• Work to be completed:
Copy every line of the records below that holds the word "function".

• Input records:
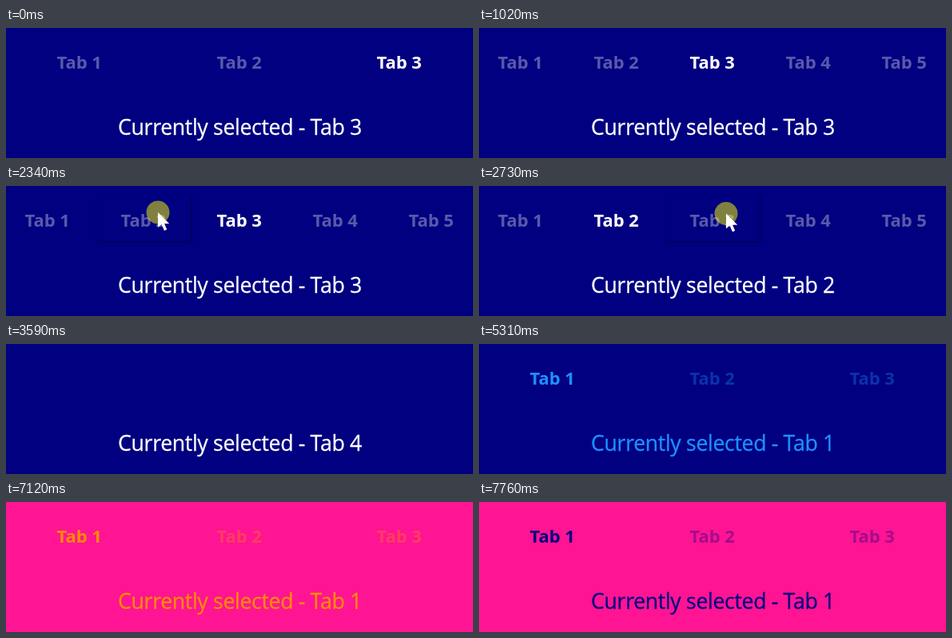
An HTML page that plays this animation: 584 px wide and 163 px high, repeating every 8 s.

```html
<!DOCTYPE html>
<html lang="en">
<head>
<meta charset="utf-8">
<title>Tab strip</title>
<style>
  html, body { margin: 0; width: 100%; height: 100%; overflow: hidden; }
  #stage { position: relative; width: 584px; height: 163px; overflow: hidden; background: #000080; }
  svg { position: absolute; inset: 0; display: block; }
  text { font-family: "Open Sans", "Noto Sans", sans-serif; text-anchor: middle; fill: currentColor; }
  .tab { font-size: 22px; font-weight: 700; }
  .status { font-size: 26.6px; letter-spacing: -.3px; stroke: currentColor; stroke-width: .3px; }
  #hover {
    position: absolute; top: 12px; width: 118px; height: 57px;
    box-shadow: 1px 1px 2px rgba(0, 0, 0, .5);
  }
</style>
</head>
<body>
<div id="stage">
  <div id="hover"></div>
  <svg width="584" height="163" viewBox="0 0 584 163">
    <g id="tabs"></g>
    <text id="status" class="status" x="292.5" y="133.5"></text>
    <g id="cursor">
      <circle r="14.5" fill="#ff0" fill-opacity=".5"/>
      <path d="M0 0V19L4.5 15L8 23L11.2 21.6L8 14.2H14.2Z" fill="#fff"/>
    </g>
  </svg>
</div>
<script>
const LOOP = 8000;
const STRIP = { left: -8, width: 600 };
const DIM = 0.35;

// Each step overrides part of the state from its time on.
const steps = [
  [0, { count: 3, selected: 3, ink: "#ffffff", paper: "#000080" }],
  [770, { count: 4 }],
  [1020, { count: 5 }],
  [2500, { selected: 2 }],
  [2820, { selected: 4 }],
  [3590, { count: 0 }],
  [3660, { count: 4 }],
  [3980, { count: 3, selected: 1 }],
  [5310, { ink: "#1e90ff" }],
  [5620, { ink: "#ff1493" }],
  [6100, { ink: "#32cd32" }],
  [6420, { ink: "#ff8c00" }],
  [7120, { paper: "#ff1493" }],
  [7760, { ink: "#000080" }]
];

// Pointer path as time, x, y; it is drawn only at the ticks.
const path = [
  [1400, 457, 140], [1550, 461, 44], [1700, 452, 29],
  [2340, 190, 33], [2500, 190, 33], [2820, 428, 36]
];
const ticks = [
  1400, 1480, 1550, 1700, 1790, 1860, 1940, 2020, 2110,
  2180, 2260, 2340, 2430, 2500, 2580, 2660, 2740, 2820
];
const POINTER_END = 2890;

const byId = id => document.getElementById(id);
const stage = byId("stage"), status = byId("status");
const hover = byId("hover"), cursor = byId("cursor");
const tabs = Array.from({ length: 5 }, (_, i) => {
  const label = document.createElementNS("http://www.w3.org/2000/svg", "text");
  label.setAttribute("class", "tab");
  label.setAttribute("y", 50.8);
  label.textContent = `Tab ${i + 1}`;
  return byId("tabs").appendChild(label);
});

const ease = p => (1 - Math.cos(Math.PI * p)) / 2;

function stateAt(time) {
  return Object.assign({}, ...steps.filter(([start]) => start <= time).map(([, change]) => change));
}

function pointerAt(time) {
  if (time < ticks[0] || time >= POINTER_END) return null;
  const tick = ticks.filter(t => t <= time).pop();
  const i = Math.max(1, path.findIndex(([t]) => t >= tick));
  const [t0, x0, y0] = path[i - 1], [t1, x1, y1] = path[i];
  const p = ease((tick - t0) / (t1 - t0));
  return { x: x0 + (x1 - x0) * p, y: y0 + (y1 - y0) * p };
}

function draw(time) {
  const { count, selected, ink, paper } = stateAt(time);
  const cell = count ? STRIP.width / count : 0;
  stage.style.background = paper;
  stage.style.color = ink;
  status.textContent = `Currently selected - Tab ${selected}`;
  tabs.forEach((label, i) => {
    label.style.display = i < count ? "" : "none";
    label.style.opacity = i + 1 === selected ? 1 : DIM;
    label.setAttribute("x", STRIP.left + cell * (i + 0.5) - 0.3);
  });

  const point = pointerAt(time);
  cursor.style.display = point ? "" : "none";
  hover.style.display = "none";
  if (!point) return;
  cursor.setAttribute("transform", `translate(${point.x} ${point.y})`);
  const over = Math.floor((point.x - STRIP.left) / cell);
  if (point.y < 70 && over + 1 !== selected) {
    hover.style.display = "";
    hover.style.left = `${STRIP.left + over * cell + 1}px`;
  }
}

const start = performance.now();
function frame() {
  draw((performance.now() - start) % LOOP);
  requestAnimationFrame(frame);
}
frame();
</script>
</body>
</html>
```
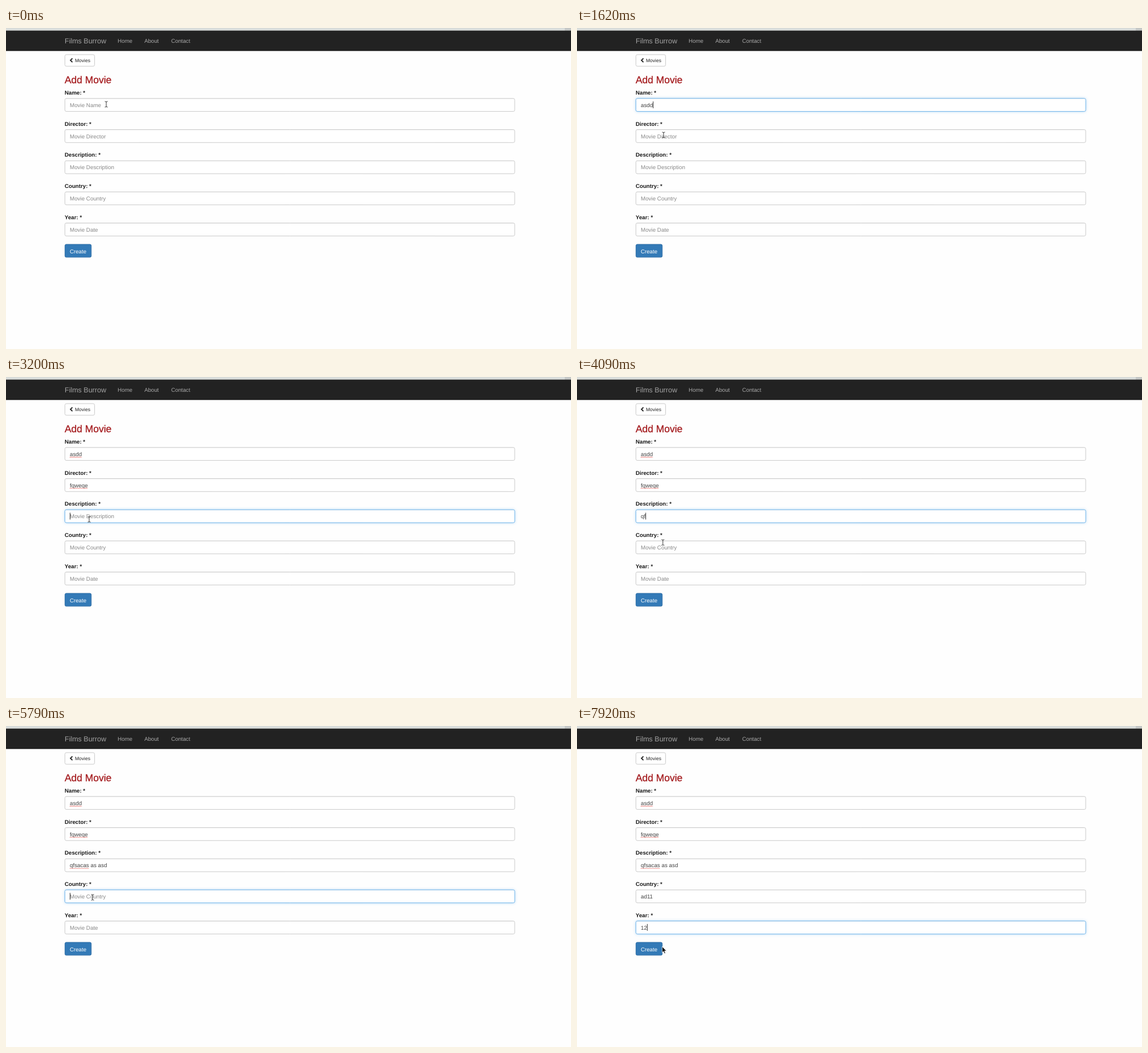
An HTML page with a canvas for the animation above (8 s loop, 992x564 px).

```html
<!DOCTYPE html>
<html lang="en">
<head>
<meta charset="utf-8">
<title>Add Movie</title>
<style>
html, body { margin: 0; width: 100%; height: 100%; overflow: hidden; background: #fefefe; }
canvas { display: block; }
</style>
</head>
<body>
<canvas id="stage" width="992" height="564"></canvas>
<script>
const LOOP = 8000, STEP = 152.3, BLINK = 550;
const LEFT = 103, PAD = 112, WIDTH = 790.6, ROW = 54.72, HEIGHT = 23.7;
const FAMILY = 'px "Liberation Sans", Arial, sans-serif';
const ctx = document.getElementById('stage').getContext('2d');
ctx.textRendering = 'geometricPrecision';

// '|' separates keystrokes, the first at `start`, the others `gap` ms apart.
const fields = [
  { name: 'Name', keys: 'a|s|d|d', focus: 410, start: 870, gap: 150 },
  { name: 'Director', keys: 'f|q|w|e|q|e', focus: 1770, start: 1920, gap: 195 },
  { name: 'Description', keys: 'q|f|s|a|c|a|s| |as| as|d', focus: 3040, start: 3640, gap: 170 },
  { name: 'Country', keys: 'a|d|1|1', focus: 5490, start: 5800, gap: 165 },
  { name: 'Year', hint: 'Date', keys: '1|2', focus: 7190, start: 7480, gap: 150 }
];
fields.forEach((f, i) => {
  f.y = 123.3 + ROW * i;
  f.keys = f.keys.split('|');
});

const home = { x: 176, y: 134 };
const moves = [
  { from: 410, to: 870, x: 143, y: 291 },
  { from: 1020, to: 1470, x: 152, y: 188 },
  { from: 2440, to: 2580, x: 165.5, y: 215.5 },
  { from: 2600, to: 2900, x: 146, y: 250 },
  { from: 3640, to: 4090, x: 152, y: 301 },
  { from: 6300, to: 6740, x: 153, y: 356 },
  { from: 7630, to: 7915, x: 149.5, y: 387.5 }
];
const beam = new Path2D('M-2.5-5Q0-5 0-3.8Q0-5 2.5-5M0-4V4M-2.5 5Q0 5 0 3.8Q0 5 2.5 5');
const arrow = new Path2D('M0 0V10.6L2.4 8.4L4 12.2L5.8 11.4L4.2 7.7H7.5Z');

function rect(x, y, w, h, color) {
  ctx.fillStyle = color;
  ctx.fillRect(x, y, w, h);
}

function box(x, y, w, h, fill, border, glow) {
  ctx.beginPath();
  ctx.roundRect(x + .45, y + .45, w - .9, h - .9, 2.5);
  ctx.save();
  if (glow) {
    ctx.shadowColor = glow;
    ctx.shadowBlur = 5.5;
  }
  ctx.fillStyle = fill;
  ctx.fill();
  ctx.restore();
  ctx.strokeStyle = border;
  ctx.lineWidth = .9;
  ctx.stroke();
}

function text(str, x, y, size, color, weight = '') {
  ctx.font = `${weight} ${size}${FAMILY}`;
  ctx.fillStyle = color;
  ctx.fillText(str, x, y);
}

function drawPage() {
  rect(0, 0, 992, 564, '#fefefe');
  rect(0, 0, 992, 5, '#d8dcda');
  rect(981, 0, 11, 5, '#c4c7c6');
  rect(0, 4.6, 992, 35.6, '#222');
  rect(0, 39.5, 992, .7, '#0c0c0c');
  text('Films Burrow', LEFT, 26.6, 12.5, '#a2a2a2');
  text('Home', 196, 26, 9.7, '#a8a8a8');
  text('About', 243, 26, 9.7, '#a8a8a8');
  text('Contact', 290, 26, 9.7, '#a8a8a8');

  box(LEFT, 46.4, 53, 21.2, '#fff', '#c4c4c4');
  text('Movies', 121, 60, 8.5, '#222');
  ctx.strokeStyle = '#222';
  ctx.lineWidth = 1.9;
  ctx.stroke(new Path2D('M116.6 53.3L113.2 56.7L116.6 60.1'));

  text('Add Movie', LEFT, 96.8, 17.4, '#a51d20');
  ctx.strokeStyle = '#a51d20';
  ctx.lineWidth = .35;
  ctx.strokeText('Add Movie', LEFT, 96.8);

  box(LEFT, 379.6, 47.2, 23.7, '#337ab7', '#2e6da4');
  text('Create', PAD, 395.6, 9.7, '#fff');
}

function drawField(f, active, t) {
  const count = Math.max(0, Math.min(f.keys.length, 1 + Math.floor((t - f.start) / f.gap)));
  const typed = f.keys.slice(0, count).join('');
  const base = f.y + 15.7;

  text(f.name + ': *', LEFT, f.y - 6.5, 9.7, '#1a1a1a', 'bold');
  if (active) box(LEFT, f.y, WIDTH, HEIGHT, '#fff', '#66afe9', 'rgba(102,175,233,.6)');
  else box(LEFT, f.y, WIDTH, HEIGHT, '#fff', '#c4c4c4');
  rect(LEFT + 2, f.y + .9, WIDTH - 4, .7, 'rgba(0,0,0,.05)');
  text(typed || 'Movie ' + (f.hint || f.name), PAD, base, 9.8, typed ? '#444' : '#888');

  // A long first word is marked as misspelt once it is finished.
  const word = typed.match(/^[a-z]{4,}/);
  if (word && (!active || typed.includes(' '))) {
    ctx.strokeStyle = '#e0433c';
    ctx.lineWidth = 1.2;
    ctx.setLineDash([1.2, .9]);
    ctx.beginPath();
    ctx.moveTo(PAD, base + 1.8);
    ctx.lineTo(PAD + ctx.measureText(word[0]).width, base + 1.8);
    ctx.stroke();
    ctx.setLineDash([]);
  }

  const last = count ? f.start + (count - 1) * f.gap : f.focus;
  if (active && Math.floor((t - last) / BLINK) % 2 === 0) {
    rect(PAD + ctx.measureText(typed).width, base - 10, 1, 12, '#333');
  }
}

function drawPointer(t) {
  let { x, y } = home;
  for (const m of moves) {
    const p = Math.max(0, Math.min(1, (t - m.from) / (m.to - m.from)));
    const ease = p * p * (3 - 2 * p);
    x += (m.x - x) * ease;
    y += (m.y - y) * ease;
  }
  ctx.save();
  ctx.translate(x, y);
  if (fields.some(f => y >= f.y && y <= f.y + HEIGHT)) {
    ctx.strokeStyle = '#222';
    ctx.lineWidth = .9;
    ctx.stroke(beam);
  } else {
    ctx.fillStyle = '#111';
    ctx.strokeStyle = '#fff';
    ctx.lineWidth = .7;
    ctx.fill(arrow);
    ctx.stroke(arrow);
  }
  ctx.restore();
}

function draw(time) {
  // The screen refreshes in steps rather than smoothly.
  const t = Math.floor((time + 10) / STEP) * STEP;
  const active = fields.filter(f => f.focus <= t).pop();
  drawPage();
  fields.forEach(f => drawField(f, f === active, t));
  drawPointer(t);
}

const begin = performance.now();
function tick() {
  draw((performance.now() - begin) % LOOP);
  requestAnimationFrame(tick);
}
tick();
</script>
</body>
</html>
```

• Response area:
function stateAt(time) {
function pointerAt(time) {
function draw(time) {
function frame() {
function rect(x, y, w, h, color) {
function box(x, y, w, h, fill, border, glow) {
function text(str, x, y, size, color, weight = '') {
function drawPage() {
function drawField(f, active, t) {
function drawPointer(t) {
function draw(time) {
function tick() {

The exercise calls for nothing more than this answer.